twisty passages for bofs
Ah, I remember playing Adventure on the PDP-11, long before ye olde PC existed and I'm pretty sure it wasn't new then. It was written in Fortran, IIRC.
OK, can't beat a PDP11, but...
... the DEC MicroVax that was installed at the machine halls at the James Clark Maxwell Building (University of Edinburgh, King's Buildings) was only regarded as fully SAT-tested once everyone had made sure Adventure was working properly on it...
You have been eaten by a grue.
Ooh. Come on, now..
"worth revisiting if only to remind one how far we've come."
Zork is worth visiting for so many more reasons, but possibly mostly for the fact that, once you get the hang of it, it's bloody entertaining.
Of course, modern yoofs won't be interested in using their imaginations. If it can't shift a zillion texture-mapped polygons at 60fps they don't care.
Mine's the one with the 'Create Your Own Adventure' book in the pocket.
Zork != Infocom
Zork came from MIT, Infocom adapted it to home computers.
AFAIK the rights to Infocom's own products (including the sequels to Zork) still lie with Activision. HHGTTG was a bitch of a game, I was always into the Leather Goddesses of Phobos myself.
Mine will be the one with the scratch-and-sniff feelies.
LGoP was a good one, but my all-time favorite (of the ones I managed to finish) is Trinity. Buy Zork, everyone, and maybe the rest of the catalog will become accessible!
I'd love to use it since it apparently lets you save and resume which the Java version doesn't but I keep getting this:

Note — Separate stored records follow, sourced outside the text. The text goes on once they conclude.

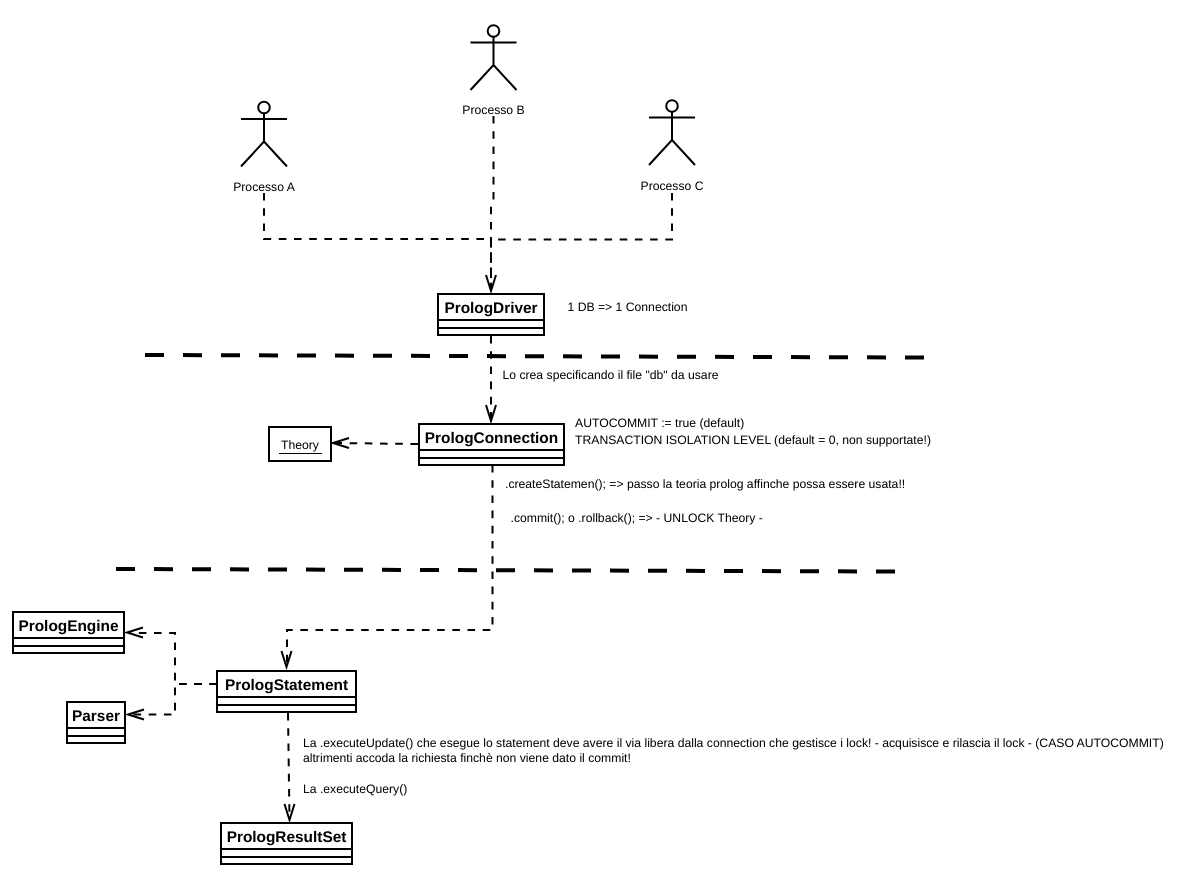
<!DOCTYPE html>
<html lang="it">
<head>
<meta charset="utf-8">
<title>Prolog connection diagram</title>
<style>
:root { --ink: #000; --paper: #fff; }
* { box-sizing: border-box; margin: 0; padding: 0; }
html, body { width: 1200px; height: 877px; overflow: hidden; background: var(--paper); }
.diagram {
  position: relative; width: 1200px; height: 877px; overflow: hidden;
  color: var(--ink); background: var(--paper);
  font: 12.2px/16px "Liberation Sans", Arial, sans-serif;
  text-rendering: geometricPrecision;
}
.connectors { position: absolute; left: 0; top: 0; fill: none; stroke: var(--ink); stroke-width: 2; }
.dependency { stroke-dasharray: 7.6 7.6; }
.boundary { stroke-width: 4; stroke-dasharray: 19 19; }
.class, .object, .note, .actor-name { position: absolute; left: var(--x); top: var(--y); white-space: nowrap; }
.class {
  display: grid; grid-template-rows: 24px 8px 7px; width: var(--w); height: 43px;
  border: 2px solid var(--ink); background: var(--paper);
}
.class h2 { padding-top: 3px; font-size: 15.4px; line-height: 21px; font-weight: 700; display: flex; justify-content: center; }
.attributes, .operations { border-top: 2px solid var(--ink); }
.object {
  display: flex; justify-content: center; width: var(--w); height: 36px; padding-top: 9px;
  border: 2px solid var(--ink); background: var(--paper);
}
.object span { width: 43px; height: 17px; text-align: center; border-bottom: 1px solid var(--ink); }
.actor-name { width: 100px; text-align: center; }
</style>
</head>
<body>
<main class="diagram">
  <svg class="connectors" width="1200" height="877" viewBox="0 0 1200 877" aria-hidden="true">
    <defs>
      <g id="actor">
        <circle r="5.8"/>
        <path d="M0 6V34M-23 11.5H23M-23 59L0 34L23 59"/>
      </g>
      <path id="arrowhead" d="M-5-16L0 0L5-16"/>
    </defs>

    <use href="#actor" x="264" y="107.5"/>
    <use href="#actor" x="493.5" y="31"/>
    <use href="#actor" x="672" y="106"/>

    <g class="dependency">
      <path d="M264 193V239H491V290"/>
      <path d="M493.5 116V200L491 206V290"/>
      <path d="M672 193V239.500H491V290"/>
      <path d="M491 336V420"/>
      <path d="M418 444L334 443"/>
      <path d="M492.500 465V630H287V666"/>
      <path d="M217 684H175V633H128"/>
      <path d="M217 684H175V714.500H128"/>
      <path d="M288 713L289.500 819"/>
    </g>

    <use href="#arrowhead" x="491" y="291"/>
    <use href="#arrowhead" x="491" y="421"/>
    <use href="#arrowhead" x="286.5" y="667"/>
    <use href="#arrowhead" x="289.5" y="820"/>
    <use href="#arrowhead" transform="translate(333 443) rotate(90)"/>
    <use href="#arrowhead" transform="translate(127 632.5) rotate(90)"/>
    <use href="#arrowhead" transform="translate(128 714.5) rotate(90)"/>

    <line class="boundary" x1="145" y1="355" x2="924" y2="357.5"/>
    <line class="boundary" x1="116" y1="569" x2="895" y2="571.5"/>
  </svg>

  <p class="actor-name" style="--x:214px;--y:179px">Processo A</p>
  <p class="actor-name" style="--x:443.5px;--y:102px">Processo B</p>
  <p class="actor-name" style="--x:622px;--y:178px">Processo C</p>

  <section class="class" style="--x:437px;--y:293px;--w:108px">
    <h2>PrologDriver</h2><div class="attributes"></div><div class="operations"></div>
  </section>
  <section class="class" style="--x:418px;--y:422.5px;--w:147px">
    <h2>PrologConnection</h2><div class="attributes"></div><div class="operations"></div>
  </section>
  <section class="object" style="--x:268px;--y:425.5px;--w:64px"><span>Theory</span></section>
  <section class="class" style="--x:12px;--y:611px;--w:113px">
    <h2>PrologEngine</h2><div class="attributes"></div><div class="operations"></div>
  </section>
  <section class="class" style="--x:216px;--y:670px;--w:141px">
    <h2>PrologStatement</h2><div class="attributes"></div><div class="operations"></div>
  </section>
  <section class="class" style="--x:66px;--y:700.5px;--w:60px">
    <h2>Parser</h2><div class="attributes"></div><div class="operations"></div>
  </section>
  <section class="class" style="--x:220px;--y:822px;--w:133px">
    <h2>PrologResultSet</h2><div class="attributes"></div><div class="operations"></div>
  </section>

  <p class="note" style="--x:567.5px;--y:299px">1 DB =&gt; 1 Connection</p>
  <p class="note" style="--x:502.5px;--y:367px">Lo crea specificando il file "db" da usare</p>
  <p class="note" style="--x:575px;--y:414.5px">AUTOCOMMIT := true (default)</p>
  <p class="note" style="--x:575px;--y:432px">TRANSACTION ISOLATION LEVEL (default = 0, non supportate!)</p>
  <p class="note" style="--x:505px;--y:476px">.createStatemen(); =&gt; passo la teoria prolog affinche possa essere usata!!</p>
  <p class="note" style="--x:510.5px;--y:509.5px">.commit(); o .rollback(); =&gt; - UNLOCK Theory -</p>
  <p class="note" style="--x:303px;--y:736px;line-height:15.3px">La .executeUpdate() che esegue lo statement deve avere il via libera dalla connection che gestisce i lock! - acquisisce e rilascia il lock - (CASO AUTOCOMMIT)<br>altrimenti accoda la richiesta finchè non viene dato il commit!<br><br>La .executeQuery()</p>
</main>
</body>
</html>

Seriously - this isn't the game - it's an error message from the BBC's 20th Anniversary Edition Game Server. Something went wrong, and we couldn't initialise a new session.